Scottish Railway Preservation Society Collections pages

‘Swindon’ Inter-City Class 126 DMU cars

Pictures of Inter-City DMUs in service in Scotland

The slide show above illustrates 'Swindon' Inter-City DMUs in service in Scotland in the 1960/70s.

SRPS Core Collection. Acquired from the Swindon Diesel Preservation Society, grant aided by the National Fund for Acquisitions. Major restoration of 3 cars, with Heritage Lottery Fund support, was completed in October 2009. On display in Museum Shelter.

Current news on the status of our Class 126 DMU is at the Inter-City DMU website. (Opens in a new window.)

All cars of this class were designed and built at BR's Swindon Works, and so were generally known as "Swindons".

The class was built especially for Scottish Region services, and some units exceeded 2 million miles in service. The first batch of 64 cars went into service on the Edinburgh - Glasgow via Falkirk services in 1957, and the second, of 68 cars, entered service on the Glasgow - Ayr - Stranraer route in 1959. These services remained operated exclusively by the class until 1971 in the case of the Edinburgh - Glasgow services, and 1982 in Ayrshire.

Due to differences in their control systems design, the Class 126 cars were not compatible with other DMU types, and so without exclusive duties elsewhere they were not refurbished and were selected for withdrawal, the last two units coming out of service in January 1983.

The cab end design was similar to the "Cross Country" Class 120 cars, which were built at Swindon between 1958 and 1961 for the Western and the Scottish Regions, and which were used on Aberdeen-Inverness services between 1960 and 1980.

The four cars in the SRPS Collection are the only surviving examples in the UK of the first generation British Railways high specification Inter-City type of DMU. The corridor composite trailer vehicle is unique (for a DMU) in that it features both first and second-class compartment accommodation. Three of the cars are from the 1959 build for the Ayrshire lines, which can be distinguished from the 1956 cars by their two-part route indicators and by the location of the brake compartment at the rear of the power car. This allows passengers a forward view. The as-yet unrestored buffet car is from the original (Edinburgh & Glasgow) batch and is one of only three surviving DMU catering vehicles.

Each three-car set had a "Driving Motor" coach at either end, powered by underfloor engines and with open saloons for second class passengers.
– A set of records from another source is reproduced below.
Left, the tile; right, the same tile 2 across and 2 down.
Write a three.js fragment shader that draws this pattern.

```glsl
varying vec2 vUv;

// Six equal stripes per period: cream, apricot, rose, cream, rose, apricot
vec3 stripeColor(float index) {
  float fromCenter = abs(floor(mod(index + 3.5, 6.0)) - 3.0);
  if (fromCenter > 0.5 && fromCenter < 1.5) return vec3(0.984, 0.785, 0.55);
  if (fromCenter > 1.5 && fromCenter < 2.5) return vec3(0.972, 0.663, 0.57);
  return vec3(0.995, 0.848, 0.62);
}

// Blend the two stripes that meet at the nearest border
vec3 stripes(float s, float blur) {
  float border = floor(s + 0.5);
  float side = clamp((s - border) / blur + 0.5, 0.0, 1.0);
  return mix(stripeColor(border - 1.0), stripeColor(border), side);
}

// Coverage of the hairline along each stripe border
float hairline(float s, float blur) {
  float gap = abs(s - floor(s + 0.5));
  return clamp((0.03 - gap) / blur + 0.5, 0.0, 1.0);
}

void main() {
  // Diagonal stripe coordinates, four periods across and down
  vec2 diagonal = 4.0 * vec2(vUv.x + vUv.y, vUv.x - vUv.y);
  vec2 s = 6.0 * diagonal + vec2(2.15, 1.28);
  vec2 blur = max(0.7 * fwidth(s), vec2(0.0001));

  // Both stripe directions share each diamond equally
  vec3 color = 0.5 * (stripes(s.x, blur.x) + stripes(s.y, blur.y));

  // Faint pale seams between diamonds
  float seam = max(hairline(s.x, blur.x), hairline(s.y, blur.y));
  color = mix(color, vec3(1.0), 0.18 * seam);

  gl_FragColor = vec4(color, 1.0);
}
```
The "Trailer" coach in the middle had either both first and second class compartments or first class compartments and a Buffet section. We have an example of both kinds of trailer car. One driving car has a half-width cab and a corridor connection, so two units could be coupled to make a six coach train, with access to the Buffet from throughout the train.

The integral body construction (the lower bodyside is welded directly to the solebar) was a technical "first" for British Railways. It was made necessary by the need to fit in all the power and control equipment under the floor between the bogies, as a result of which there was no room for the bracing which stiffened the underframe of traditional coaches.

Test run at Bo'ness, 11 December 2007.
Test run (2 cars), Bo'ness, 11 December 2007.

Our major Project supported by the Heritage Lottery Fund restored these cars following the removal of crocidolite insulation. This was installed in the floor, sides and roof, and its removal necessitated dismantling the entire internal structure of the cars. The Project reinstated the interiors, using a mixture of recovered and new materials, and overhauled all the electrical and mechanical systems. It is by far the highest value (and highest volunteer commitment) restoration job which SRPS has so far tackled.

The Project volunteers successfully demonstrated three cars (Sc51017, Sc51043 and Sc59404) in use in July 2008. Then the cars were kept out of traffic while detailed completion went ahead. This was slow and painstaking work, resulting in a dramatic recreation of the vehicles' "as new" 1959 condition. By October 2009 the vehicles were complete and ready for driver training before public services start in 2010.

The DMU is cared for by the Swindon Diesel Preservation Society which formerly owned the vehicles and whose volunteers are working on their restoration. The SDPS also undertakes historical research into the Class, and is affiliated to the Railcar Association who support all DMUs preserved in Britain.

NumberDescriptionDate Built
Sc79443 TFLB Trailer First Lavatory Buffet coach Sc79443 1956
Sc51043 DMBSL Driving Motor Brake Second Lavatory coach Sc51043 1959
Sc59404 TCL Trailer Composite Lavatory coach Sc59404 1959
Sc51017 DMSL Driving Motor Second Lavatory coach Sc51017 1959

Heritage Lottery Fund home page (opens in a new window)
Back to Multiple Units page
Back to Multiple Units page